I fear that one of my favourite labels has gone the way of all corporates.
Anyone who has ever read this blog might have worked out that I’m a great fan of Lands’ End.
When you live in the countryside as I do, the order of priorities for clothing changes a great deal from when you live in the city. In town, it might be beauty, comfort, function, but out here, it’s function, comfort, beauty – in that order.
Country clothing must, above all, be practical: if it looks nice, that’s a bonus. I spend about nine months of the year trying to stay warm. I walk dogs, I get covered in mud, I scramble under barbed wire fences. I’m miles from a (very expensive) dry cleaner, so my clothes have to preferably be washable. The woodburner throws sparks, I cook two or three times a day.
Over the 18 years I’ve lived here, my clothes have therefore become less and less anything to do with fashion. Instead, I favour country labels such as Barbour and Orvis, and technical labels such as Craghopper’s, Finisterre and Woolpower. A new discovery is Rohan (more of that later), but until now, I would have said Lands’ End was my real go-to label for everyday, practical clothing that looks nice and suits my life.
I discovered Lands’ End in 2011 when the DH bought the Insulated Squall Parka. It was a brilliant bit of kit – very lightweight, really warm, loads of pockets, including handwarmer pockets, a tough nylon shell that sloughs off the rain. It has an inner elasticated cuff to keep the draughts out, a two-way zip so you can undo it from top or bottom, a popper wind-stop closure and a removable hood.
I immediately went out and bought myself the non-insulated version (which is still extremely warm) and this is my standard on-road dog-walking coat, in bright daffodil yellow. And over the next three years I’ve dropped many hundreds of pounds in Lands’ End’s direction in the shape of fleece tunics, gilets and trousers; Starfish cotton jersey pants and tops; and numerous coats.
The firm, which was private, was bought by Sear’s in 2001 and there have been complaints ever since about the declining quality of the goods, but I hadn’t had a problem and it’s always with pleasure that I greet a new catalogue dropping through the post. This morning I read it, as usual, in the bath. But I was dismayed – it immediately became apparent that something was amiss.
There are no pictures of active women in the brochure. Time was, I used to flick through this thing and see women who looked somewhat like me, doing things similar to what I do – women walking their dogs, rambling through the countryside, boating, etc. Suddenly, instead, all the models are pictured against a featureless grey background, posed like models from any fashion catalogue. The text is about fashion, not about features. The clothes are about fashion, not about features. The older models are nowhere to be seen. I got almost to page 50 before I could find anything practical – these flimsy little garments aren’t going to keep a girl warm in the autumn chill.
Is my favourite label finally going down the tube and turning into a fashion house? God help us, because there are more than enough of those already – the last thing we need is another one.

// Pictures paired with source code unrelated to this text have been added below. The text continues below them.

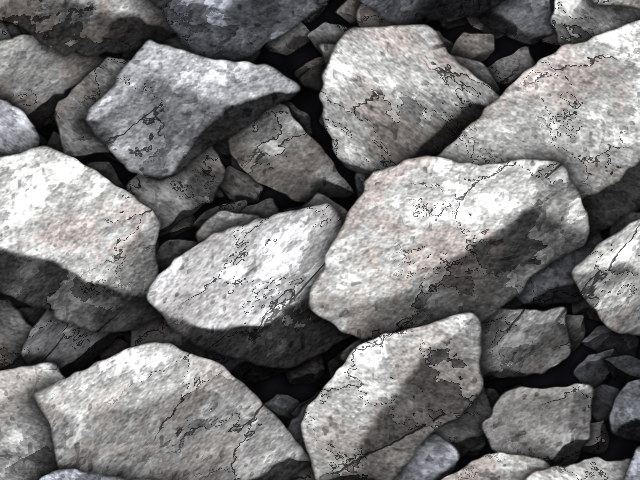
Reproduce this texture procedurally as a Shadertoy shader.

```glsl
// A wall of sunlit boulders with dark gaps and smaller rubble behind.
// Each stone is an irregular polygon with bevelled facets, chipped into planes
// and grained by noise; layers are painted back to front, top row to bottom.

#define BOULDER_SIZE 0.32
#define STONE_SIZE 0.17
#define RUBBLE_SIZE 0.075
#define STRETCH 1.3
#define SIDES 6
#define FACET_SHARPNESS 75.0
#define EDGE_SHARPNESS 34.0
#define SUN normalize(vec3(-0.2, 0.76, 0.6))
#define GRAIN 1.05
#define SPECKLE 0.3
#define GAP_COLOR vec3(0.075, 0.075, 0.095)
#define EXPOSURE 1.95

float hash(vec2 p) {
    vec3 v = fract(vec3(p.xyx) * 0.1031);
    v += dot(v, v.yzx + 33.33);
    return fract((v.x + v.y) * v.z);
}

float noise(vec2 p) {
    vec2 cell = floor(p), f = fract(p), s = vec2(1.0, 0.0);
    f = f * f * (3.0 - 2.0 * f);
    return mix(mix(hash(cell), hash(cell + s), f.x),
               mix(hash(cell + s.yx), hash(cell + s.xx), f.x), f.y);
}

float fbm(vec2 p) {
    float sum = 0.0, amp = 0.396;
    for (int i = 0; i < 5; i++) {
        sum += amp * noise(p);
        p = mat2(1.6, 1.2, -1.2, 1.6) * p + 7.3;
        amp *= 0.65;
    }
    return sum;
}

// Broken planes: random tilt of the plane in xy, distance to its border in z
vec3 chips(vec2 p) {
    vec2 base = floor(p), owner = base;
    float near = 9.0, next = 9.0;
    for (int k = 0; k < 9; k++) {
        vec2 c = base + vec2(k % 3 - 1, k / 3 - 1);
        float d = length(c + vec2(hash(c), hash(c + 4.4)) - p);
        next = min(next, max(d, near));
        if (d < near) { near = d; owner = c; }
    }
    return vec3(hash(owner + 1.7) - 0.5, hash(owner + 6.1) - 0.5, next - near);
}

// Weathered surface: sunlight, grain, pits, pale crust, faint rust and cracks
vec3 stoneColor(vec2 p, vec3 normal, vec2 id) {
    vec2 uv = p + 10.0 * vec2(hash(id + 0.3), hash(id + 0.7));
    uv.y += uv.x * (hash(id + 1.9) - 0.5);
    vec2 grainUv = uv * vec2(14.0, 19.0);
    float height = fbm(grainUv);
    float bump = height - fbm(grainUv + SUN.xy * 0.08);
    float blotch = fbm(uv * 6.0 + 31.0);
    vec3 slab = chips(uv * vec2(5.0, 7.0) + 1.3 * height);
    vec3 flake = chips(uv * vec2(17.0, 24.0) + 1.6 * height);
    normal.xy += 0.4 * slab.xy + 0.35 * flake.xy * smoothstep(0.4, 0.6, blotch);
    // Broad light, rolled off softly so that bright faces keep their texture
    float kind = hash(id + 5.1);
    float albedo = mix(0.55, 1.12, smoothstep(0.0, 0.6, kind));
    float sun = max(dot(normalize(normal), SUN), 0.0);
    float tone = albedo * (0.1 + 0.83 * sun) * (0.7 + 0.6 * blotch);
    tone = 1.0 - exp(-EXPOSURE * tone);
    // Fine relief
    float speckle = noise(uv * 190.0) + 0.6 * noise(uv * 105.0) - 0.8;
    float pit = smoothstep(0.3, 0.15, noise(uv * 80.0)) * smoothstep(0.4, 0.6, height);
    float relief = GRAIN * (1.8 * bump + 0.7 * (height - 0.5)) + SPECKLE * speckle - 0.35 * pit;
    tone += (0.08 + 0.75 * tone) * relief;
    float crust = smoothstep(0.52, 0.56, blotch) * smoothstep(0.47, 0.53, height);
    tone += 0.17 * crust * (0.15 + sun);
    float crack = smoothstep(0.035, 0.008, slab.z) * smoothstep(0.45, 0.65, noise(uv * 6.0 + 9.0));
    tone *= 1.0 - 0.6 * crack;
    // Slight hue: bluish dark stones, neutral pale ones, brownish stains
    float rust = smoothstep(0.49, 0.42, blotch) * smoothstep(0.3, 0.6, kind);
    vec3 tint = mix(vec3(0.97, 0.99, 1.05), vec3(1.0, 1.0, 0.995), smoothstep(0.1, 0.5, kind));
    return tone * mix(tint, vec3(0.99, 0.92, 0.89), 0.6 * rust);
}

void paintLayer(inout vec3 col, vec2 p, vec2 warped, float size, float seed, float tone, float skip) {
    vec2 grid = warped / (size * vec2(STRETCH, 1.0)) + seed * 0.37;
    for (int j = 1; j >= -1; j--)
    for (int i = -1; i <= 1; i++) {
        float row = floor(grid.y) + float(j), shift = 0.5 * mod(row, 2.0);
        vec2 cell = vec2(floor(grid.x - shift) + float(i), row);
        vec2 id = cell + seed * 17.0 + 40.0;
        if (hash(id + 2.2) < skip) continue;
        // Position, lean and reach of this stone
        vec2 jitter = 0.34 * (vec2(hash(id), hash(id + 8.4)) - 0.5);
        vec2 q = grid - cell - vec2(0.5 + shift, 0.5) - jitter;
        float shear = 0.9 * (hash(id + 3.6) - 0.5);
        q.y += shear * q.x;
        float radius = mix(0.41, 0.57, hash(id + 6.5));
        // Front face, then bevels around the outline
        vec2 tilt = vec2(hash(id + 4.7), hash(id + 7.9)) - vec2(0.5, 0.6);
        float capHeight = 0.2 + dot(tilt, q), edgeSum = 0.0;
        vec3 normal = exp(min(-FACET_SHARPNESS * capHeight, 40.0)) * normalize(vec3(-tilt, 1.0));
        for (int k = 0; k < SIDES; k++) {
            vec2 key = id + float(k) * vec2(3.7, 9.1);
            float angle = 6.2832 * (float(k) + 0.7 * hash(key + 1.3)) / float(SIDES);
            vec2 dir = vec2(cos(angle), sin(angle));
            float edge = radius * mix(0.82, 1.2, hash(key + 2.8)) - dot(q, dir);
            float slope = mix(0.45, 1.9, hash(key + 5.5));
            vec3 facet = normalize(vec3(slope * (dir + vec2(shear * dir.y, 0.0)), 1.0));
            normal += exp(min(-FACET_SHARPNESS * edge * slope, 40.0)) * facet;
            edgeSum += exp(min(-EDGE_SHARPNESS * edge, 60.0));
        }
        float inside = -log(edgeSum) / EDGE_SHARPNESS, pixel = 1.0 / iResolution.y;
        // Contact shadow on whatever lies behind, then the stone itself
        col *= 1.0 - 0.7 * exp(-max(-inside, 0.0) / 0.06);
        float cover = smoothstep(-pixel, pixel, inside * size);
        if (cover <= 0.0) continue;
        vec3 stone = tone * stoneColor(p, normalize(normal), id);
        col = mix(col, stone * mix(0.7, 1.0, smoothstep(0.0, 0.02, inside)), cover);
    }
}

void mainImage(out vec4 fragColor, in vec2 fragCoord) {
    vec2 p = fragCoord / iResolution.y;
    vec2 warped = p + 0.03 * (vec2(noise(p * 9.0), noise(p * 9.0 + 50.0)) - 0.5)
                    + 0.009 * (vec2(noise(p * 45.0), noise(p * 45.0 + 70.0)) - 0.5);
    vec3 col = GAP_COLOR * (0.6 + 0.8 * noise(p * 30.0));
    float open = smoothstep(0.82, 1.0, p.y) + 0.5 * smoothstep(0.2, 0.0, p.y);
    paintLayer(col, p, warped, RUBBLE_SIZE, 1.0, mix(0.45, 1.0, open), 0.15);
    paintLayer(col, p, warped, STONE_SIZE, 2.0, mix(0.75, 1.0, open), 0.15);
    paintLayer(col, p, warped, BOULDER_SIZE, 3.0, 1.0, 0.06);
    fragColor = vec4(clamp(col, 0.0, 1.0), 1.0);
}
```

When it comes to fashion, I am kind of choosy, and willing to pay a premium to a company like Wall for organic, fair-trade, limited-edition clothing with an artisan streak. But these supposedly fashionable Lands’ End clothes look pretty frumpy to me and there’s an awful lot of polyester appearing where it used to be pure cotton.
What a disappointment. I know that the company has been struggling recently, but a rush to the bottom isn’t the way to sort this out, when every supermarket can produce low-priced sweat-shop labour clothing for those who like that sort of thing. I will be gutted if this is yet another label I can no longer trust.